|Hall, Capt. W. G. (Portsmouth, C.)||Naylor, T. E.||Welsh, James C. (Coatbridge)|
|Hamilton, Mary Agnes (Blackburn)||Newman, Sir R. H. S. D. L. (Exeter)||Westwood, Joseph|
|Hartington, Marquess of||Noel Baker, P. J.||White, H. G.|
|Harvey, Major S. E. (Devon, Totnes)||O'Connor, T. J.||Whiteley, Wilfrid (Birm., Ladywood)|
|Hayes, John Henry||Oldfield, J. R.||Williams, Charles (Devon, Torquay)|
|Henderson, Arthur, Junr. (Cardiff, S.||Oliver, George Harold (Ilkeston)||Williams, David (Swansea, East)|
|Henderson, W. W. (Middx., Enfield)||Oliver, P. M. (Man., Blackley)||Williams, Dr. J. H. (Llanelly)|
|Herriotts, J.||Palin, John Henry||Williams, T. (York, Don Valley)|
|Hirst, G. H. (York W. R. Wentworth)||Paling, Wilfrid||Wilson, J. (Oldham)|
|Hoffman, P. C.||Parkinson, John Allen (Wigan)||Wilson, R. J. (Jarrow)|
|Hopkin, Daniel||Pethick-Lawrence, F. W.||Windsor-Clive, Lieut.-Colonel George|
|Horns, Rt. Hon. Sir Robert S.||Phillips, Dr. Marion||Wolmer, Rt. Hon. Viscount|
|Hunter, Dr. Joseph||Picton-Turbervill, Edith||Womersley, W. J.|
|Jenkins, Sir William||Pole, Major D. G.||Wood, Major MeKenzie (Banff)|
|John, William (Rhondda, West)||Potts, John S.||Young, Rt. Hon. Sir Hilton|
|Johnston, Thomas||Price, M. P.||Young, R. S. (Islington, North)|
|Jones, Morgan (Caerphilly)||Ramsay, T. B. Wilson|
|Kennedy, Rt. Hon. Thomas||Rathbone, Eleanor||TELLERS FOR THE NOES.—|

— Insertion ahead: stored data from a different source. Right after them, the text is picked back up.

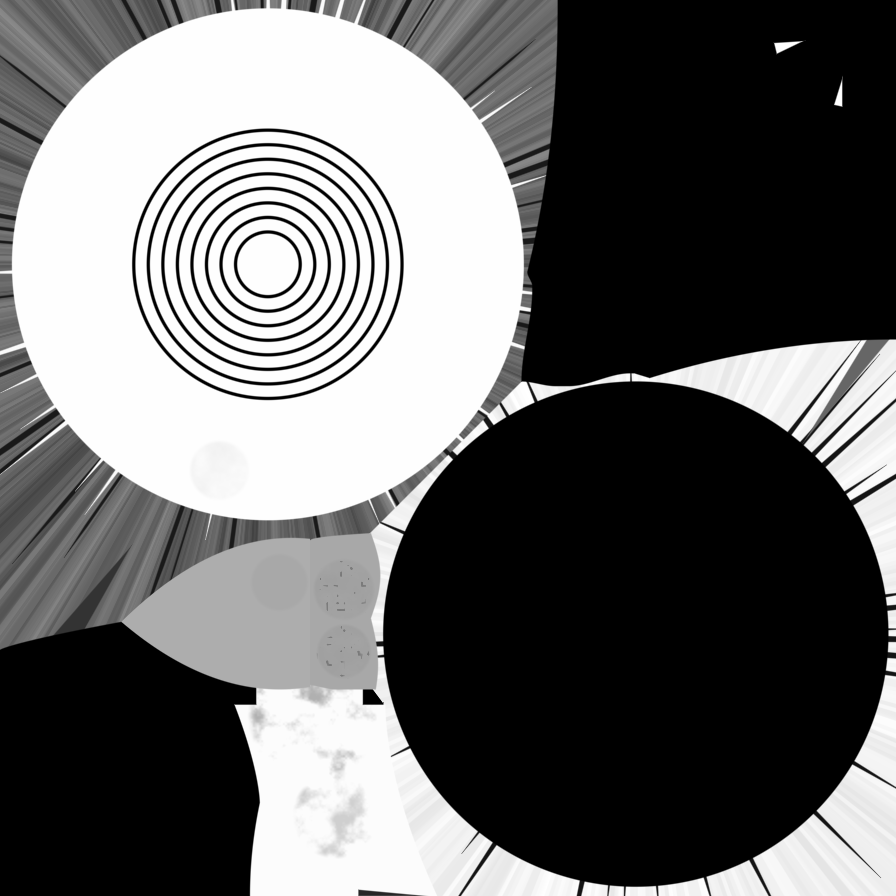
Write a three.js fragment shader that draws this texture map.

```glsl
#define EDGE 0.001
#define TAU 6.2831853
#define LIGHT_CENTER vec2(0.299, 0.705)
#define LIGHT_RADIUS 0.2857
#define DARK_CENTER vec2(0.7096, 0.2923)
#define DARK_RADIUS 0.282
#define RING_INNER 0.0361
#define RING_STEP 0.01623
#define RING_COUNT 8.0
#define RING_HALF_WIDTH 0.0018

varying vec2 vUv;

float hash(vec2 p) {
  return fract(sin(dot(p, vec2(127.1, 311.7))) * 43758.545);
}

float noise(vec2 p) {
  vec2 i = floor(p), f = fract(p);
  f = f * f * (3.0 - 2.0 * f);
  return mix(mix(hash(i), hash(i + vec2(1, 0)), f.x),
             mix(hash(i + vec2(0, 1)), hash(i + vec2(1, 1)), f.x), f.y);
}

float fbm(vec2 p) {
  float sum = 0.0, amp = 0.5;
  for (int i = 0; i < 4; i++) {
    sum += amp * noise(p);
    p *= 2.1;
    amp *= 0.5;
  }
  return sum;
}

float cover(float d) { return smoothstep(-EDGE, EDGE, d); }

float ramp(float a, float b, float x) { return clamp((x - a) / (b - a), 0.0, 1.0); }

float cross2(vec2 a, vec2 b) { return a.x * b.y - a.y * b.x; }

float side(vec2 p, vec2 a, vec2 b) { return cross2(b - a, p - a) / length(b - a); }

float triangle(vec2 p, vec2 a, vec2 b, vec2 c) {
  float s = sign(cross2(b - a, c - a));
  return cover(min(s * side(p, a, b), min(s * side(p, b, c), s * side(p, c, a))));
}

// Angular bands and thin spikes around a disc
float streaks(float turn, float count, float seed) {
  float x = turn * count, i = floor(x);
  return mix(hash(vec2(i, seed)), hash(vec2(mod(i + 1.0, count), seed)),
             smoothstep(0.3, 0.7, fract(x)));
}

float needles(float turn, float r, float start, float count, float chance, float seed) {
  float x = turn * count, i = floor(x);
  float size = hash(vec2(i, seed + 1.0));
  float reach = start + 0.03 + 0.2 * size * size;
  float halfWidth = 0.0024 * (0.4 + size) * ramp(reach, start, r);
  float offset = abs(fract(x) - 0.3 - 0.4 * size) / count * TAU * r;
  return step(hash(vec2(i, seed)), chance) * cover(halfWidth - offset) * step(r, reach);
}

float turnAround(vec2 q) { return fract(atan(q.y, q.x) / TAU + 1.0); }

float grayRays(vec2 q) {
  float a = turnAround(q), r = length(q);
  float v = 0.24 + 0.13 * streaks(a, 70.0, 1.0) + 0.12 * streaks(a, 260.0, 2.0)
          + 0.09 * streaks(a, 900.0, 3.0);
  v = mix(v, 0.1, needles(a, r, LIGHT_RADIUS + 0.07, 120.0, 0.3, 5.0));
  return mix(v, 0.98, needles(a, r, LIGHT_RADIUS, 90.0, 0.2, 8.0));
}

float paleRays(vec2 q) {
  float a = turnAround(q), r = length(q);
  float v = 0.89 + 0.06 * streaks(a, 90.0, 11.0) + 0.06 * streaks(a, 420.0, 12.0);
  return mix(v, 0.08, needles(a, r, DARK_RADIUS, 100.0, 0.42, 14.0));
}

// Black panel at the upper right
float upperPanel(vec2 p) {
  float drop = 0.6966 - p.y;
  float left = drop < 0.0
    ? 0.6224 - 0.0339 * pow((1.0 - p.y) / 0.3034, 2.2)
    : 0.5885 + 0.0055 * smoothstep(0.0, 0.016, drop) - 0.012 * smoothstep(0.02, 0.122, drop);
  float t = (1.0 - p.x) / 0.2747;
  float bottom = p.x > 0.7253
    ? 0.6211 - 0.043 * t * t
    : 0.5742 - 0.0052 * smoothstep(0.582, 0.62, p.x)
      + 0.0143 * smoothstep(0.635, 0.703, p.x) - 0.0053 * ramp(0.708, 0.7253, p.x);
  return cover(min(p.x - left, p.y - bottom));
}

// Black panel at the lower left
float lowerPanel(vec2 p) {
  float top = p.x < 0.1354
    ? 0.2747 + 0.0313 * pow(p.x / 0.1354, 0.8)
    : 0.306 - 0.074 * ramp(0.1354, 0.415, p.x) - 0.016 * ramp(0.415, 0.427, p.x);
  return cover(min(top - p.y, 0.428 - p.x));
}

float whiteColumn(vec2 p) {
  float t = p.y / 0.104;
  float left = t > 1.0 ? 0.29 - 0.0283 * pow((p.y - 0.104) / 0.1095, 1.5) : 0.279 + 0.011 * t * t;
  float right = 0.43 + 0.058 * pow(max(1.0 - p.y / 0.2135, 0.0), 1.7);
  float body = min(min(p.x - left, right - p.x), 0.2135 - p.y);
  float neck = min(min(p.x - 0.286, 0.405 - p.x), min(0.24 - p.y, p.y - 0.2));
  return cover(max(body, neck));
}

float grayLeaf(vec2 p) {
  float u = 1.0 - (p.x - 0.1354) / 0.19, d = 1.0 - (p.x - 0.1354) / 0.177;
  bool lobe = p.x > 0.3464;
  float top = lobe ? 0.397 + 0.008 * sqrt(ramp(0.3464, 0.414, p.x)) : 0.306 + 0.0937 * (1.0 - u * u);
  float bottom = lobe ? 0.2305 + 0.005 * ramp(0.371, 0.3464, p.x) : 0.306 - 0.0755 * (1.0 - d * d);
  float right = p.y > 0.31 ? 0.414 + 0.0105 * sin(3.1416 * ramp(0.31, 0.405, p.y))
                           : 0.414 + 0.008 * sin(2.4 * ramp(0.31, 0.2305, p.y));
  return cover(min(min(top - p.y, p.y - bottom), min(p.x - 0.1354, right - p.x)));
}

float spot(vec2 p, vec2 c, float r) { return smoothstep(r, r * 0.85, length(p - c)); }

float leafShade(vec2 p) {
  float cheeks = spot(p, vec2(0.384, 0.342), 0.036) + spot(p, vec2(0.384, 0.273), 0.032);
  float v = 0.68 - 0.02 * step(0.3464, p.x) - 0.03 * cheeks * (0.5 + fbm(p * 60.0));
  v -= 0.02 * spot(p, vec2(0.312, 0.35), 0.034);
  return v - 0.15 * cheeks * smoothstep(0.83, 0.92, noise(p * 260.0));
}

void main() {
  vec2 p = vUv;
  vec2 fromLight = p - LIGHT_CENTER, fromDark = p - DARK_CENTER;

  // Two ray fields meeting on a diagonal
  float gray = grayRays(fromLight);
  gray = mix(gray, 0.2, triangle(p, vec2(0.146, 0.39), vec2(0.05, 0.28), vec2(0.09, 0.29)));
  float pale = paleRays(fromDark);
  pale = mix(pale, 0.4, triangle(p, vec2(0.898, 0.508), vec2(1.0, 0.63), vec2(0.97, 0.625)));
  float v = mix(gray, pale, cover((p.x - p.y - 0.008) * 0.7071));

  // Panels, flecks and the stacked shapes
  v = mix(v, 0.0, max(upperPanel(p), lowerPanel(p)));
  v = mix(v, 1.0, triangle(p, vec2(0.864, 0.952), vec2(0.896, 0.954), vec2(0.867, 0.94)));
  v = mix(v, 1.0, triangle(p, vec2(0.94, 0.912), vec2(0.931, 0.883), vec2(0.94, 0.881)));
  float smudge = spot(p, vec2(0.35, 0.2), 0.075) + 0.6 * spot(p, vec2(0.375, 0.09), 0.05);
  float column = 0.99 - 0.3 * smudge * smoothstep(0.45, 0.8, fbm(p * 45.0));
  v = mix(v, column, whiteColumn(p));
  v = mix(v, 0.15, triangle(p, vec2(0.4, 0.0), vec2(0.4, 0.007), vec2(0.475, 0.0)));
  v = mix(v, leafShade(p), grayLeaf(p));

  // Discs and concentric rings
  float r = length(fromLight);
  float ring = clamp(floor((r - RING_INNER) / RING_STEP + 0.5), 0.0, RING_COUNT - 1.0);
  float line = cover(RING_HALF_WIDTH - abs(r - RING_INNER - ring * RING_STEP));
  float disc = 0.995 - 0.08 * spot(p, vec2(0.245, 0.475), 0.035) * fbm(p * 40.0);
  v = mix(v, disc * (1.0 - line), cover(LIGHT_RADIUS - r));
  v = mix(v, 0.0, cover(DARK_RADIUS - length(fromDark)));
  gl_FragColor = vec4(vec3(v), 1.0);
}
```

|Kenworthy, Lt.-Com. Hon. Joseph M.||Raynes, W. R.||Mr. Charles Edwards and Mr. Thomas Henderson.|
Original Question put, and agreed to.